■ **Task requirements**
What you return must match the records exactly, except that the pictures are gone.

---*---

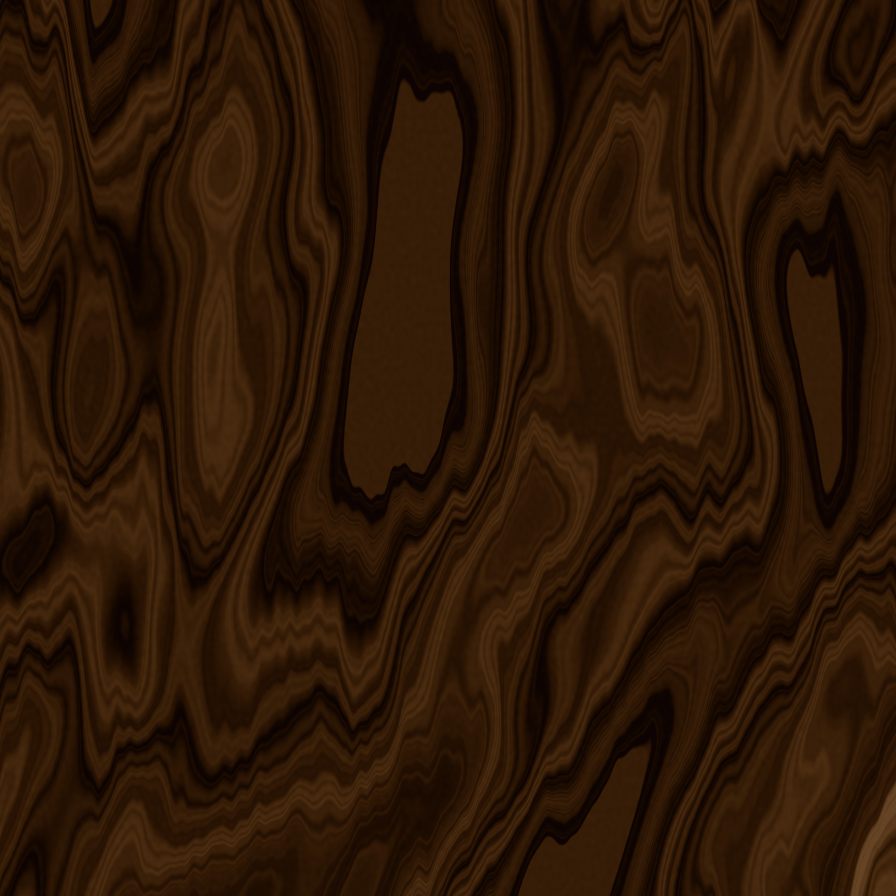
This texture is drawn by a WebGL 1 fragment shader. Its source:

```glsl
precision highp float;

// Dark burl wood: a tall, leaning noise field acts as the growth height, and
// one-dimensional fractal noise of that height paints the thin growth bands.
// Narrow vertical shifts make the bands jagged; high plateaus become flat cores.

uniform vec2 u_resolution;

float hash1(float n) {
  n = fract(n * 0.1031);
  n *= n + 33.33;
  return fract(n * (n + n));
}

vec2 hash2(vec2 p) {
  vec3 q = fract(p.xyx * vec3(0.1031, 0.1030, 0.0973));
  q += dot(q, q.yzx + 33.33);
  return fract((q.xx + q.yz) * q.zy);
}

// Smooth value noise along a line, 0 to 1
float lineNoise(float x) {
  float cell = floor(x);
  float f = x - cell;
  return mix(hash1(cell), hash1(cell + 1.0), f * f * (3.0 - 2.0 * f));
}

float corner(vec2 cell, vec2 f, vec2 offset) {
  return dot(hash2(cell + offset) * 2.0 - 1.0, f - offset);
}

// Gradient noise, roughly -0.7 to 0.7
float gradientNoise(vec2 p) {
  vec2 cell = floor(p);
  vec2 f = p - cell;
  vec2 s = f * f * f * (f * (f * 6.0 - 15.0) + 10.0);
  float low = mix(corner(cell, f, vec2(0, 0)), corner(cell, f, vec2(1, 0)), s.x);
  float high = mix(corner(cell, f, vec2(0, 1)), corner(cell, f, vec2(1, 1)), s.x);
  return 1.4 * mix(low, high, s.y);
}

// Growth height: stretched upward, leaning right, with jagged vertical shifts
float growthHeight(vec2 p) {
  vec2 q = p;
  q.x += 0.06 * gradientNoise(p * vec2(2.0, 3.0) + 40.3) - 0.2 * p.y;
  q.y += 0.06 * gradientNoise(p * vec2(26.0, 3.5) + 11.7);
  q.y += 0.02 * gradientNoise(p * vec2(70.0, 6.0) + 73.1);
  return gradientNoise(q * vec2(4.2, 1.7) + 5.4)
       + 0.4 * gradientNoise(q * vec2(8.5, 3.6) + 27.8);
}

// Band brightness, centred on zero with a spread near one
float growthBands(float height) {
  float sum = 0.0;
  float frequency = 6.0;
  float weight = 2.7;
  for (int i = 0; i < 5; i++) {
    sum += weight * (lineNoise(height * frequency + float(i) * 37.3 + 200.0) - 0.5);
    frequency *= 2.1;
    weight *= 0.8;
  }
  return sum;
}

vec3 woodColor(vec2 p) {
  float height = growthHeight(p);
  float tone = growthBands(height);

  // Flat core with a dark rim
  tone -= 0.9 * smoothstep(0.36, 0.44, height);
  tone = mix(tone, 0.2, smoothstep(0.46, 0.48, height));

  // Faint pores
  tone += 0.22 * gradientNoise(p * vec2(170.0, 120.0));
  tone = clamp(tone, -1.9, 2.6);

  return vec3(0.195, 0.100, 0.021)
       + tone * vec3(0.078, 0.054, 0.025)
       + tone * tone * vec3(0.0, 0.004, 0.009);
}

void main() {
  // Four samples per pixel smooth the thin bands
  vec3 color = vec3(0.0);
  for (int i = 0; i < 4; i++) {
    float k = float(i);
    vec2 offset = vec2(mod(k, 2.0), floor(k / 2.0)) * 0.5 - 0.25;
    color += woodColor((gl_FragCoord.xy + offset) / u_resolution.y);
  }
  gl_FragColor = vec4(max(color * 0.25, 0.0), 1.0);
}
```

---*---

■ **Solution to the problem**
This texture is drawn by a WebGL 1 fragment shader. Its source:

```glsl
precision highp float;

// Dark burl wood: a tall, leaning noise field acts as the growth height, and
// one-dimensional fractal noise of that height paints the thin growth bands.
// Narrow vertical shifts make the bands jagged; high plateaus become flat cores.

uniform vec2 u_resolution;

float hash1(float n) {
  n = fract(n * 0.1031);
  n *= n + 33.33;
  return fract(n * (n + n));
}

vec2 hash2(vec2 p) {
  vec3 q = fract(p.xyx * vec3(0.1031, 0.1030, 0.0973));
  q += dot(q, q.yzx + 33.33);
  return fract((q.xx + q.yz) * q.zy);
}

// Smooth value noise along a line, 0 to 1
float lineNoise(float x) {
  float cell = floor(x);
  float f = x - cell;
  return mix(hash1(cell), hash1(cell + 1.0), f * f * (3.0 - 2.0 * f));
}

float corner(vec2 cell, vec2 f, vec2 offset) {
  return dot(hash2(cell + offset) * 2.0 - 1.0, f - offset);
}

// Gradient noise, roughly -0.7 to 0.7
float gradientNoise(vec2 p) {
  vec2 cell = floor(p);
  vec2 f = p - cell;
  vec2 s = f * f * f * (f * (f * 6.0 - 15.0) + 10.0);
  float low = mix(corner(cell, f, vec2(0, 0)), corner(cell, f, vec2(1, 0)), s.x);
  float high = mix(corner(cell, f, vec2(0, 1)), corner(cell, f, vec2(1, 1)), s.x);
  return 1.4 * mix(low, high, s.y);
}

// Growth height: stretched upward, leaning right, with jagged vertical shifts
float growthHeight(vec2 p) {
  vec2 q = p;
  q.x += 0.06 * gradientNoise(p * vec2(2.0, 3.0) + 40.3) - 0.2 * p.y;
  q.y += 0.06 * gradientNoise(p * vec2(26.0, 3.5) + 11.7);
  q.y += 0.02 * gradientNoise(p * vec2(70.0, 6.0) + 73.1);
  return gradientNoise(q * vec2(4.2, 1.7) + 5.4)
       + 0.4 * gradientNoise(q * vec2(8.5, 3.6) + 27.8);
}

// Band brightness, centred on zero with a spread near one
float growthBands(float height) {
  float sum = 0.0;
  float frequency = 6.0;
  float weight = 2.7;
  for (int i = 0; i < 5; i++) {
    sum += weight * (lineNoise(height * frequency + float(i) * 37.3 + 200.0) - 0.5);
    frequency *= 2.1;
    weight *= 0.8;
  }
  return sum;
}

vec3 woodColor(vec2 p) {
  float height = growthHeight(p);
  float tone = growthBands(height);

  // Flat core with a dark rim
  tone -= 0.9 * smoothstep(0.36, 0.44, height);
  tone = mix(tone, 0.2, smoothstep(0.46, 0.48, height));

  // Faint pores
  tone += 0.22 * gradientNoise(p * vec2(170.0, 120.0));
  tone = clamp(tone, -1.9, 2.6);

  return vec3(0.195, 0.100, 0.021)
       + tone * vec3(0.078, 0.054, 0.025)
       + tone * tone * vec3(0.0, 0.004, 0.009);
}

void main() {
  // Four samples per pixel smooth the thin bands
  vec3 color = vec3(0.0);
  for (int i = 0; i < 4; i++) {
    float k = float(i);
    vec2 offset = vec2(mod(k, 2.0), floor(k / 2.0)) * 0.5 - 0.25;
    color += woodColor((gl_FragCoord.xy + offset) / u_resolution.y);
  }
  gl_FragColor = vec4(max(color * 0.25, 0.0), 1.0);
}
```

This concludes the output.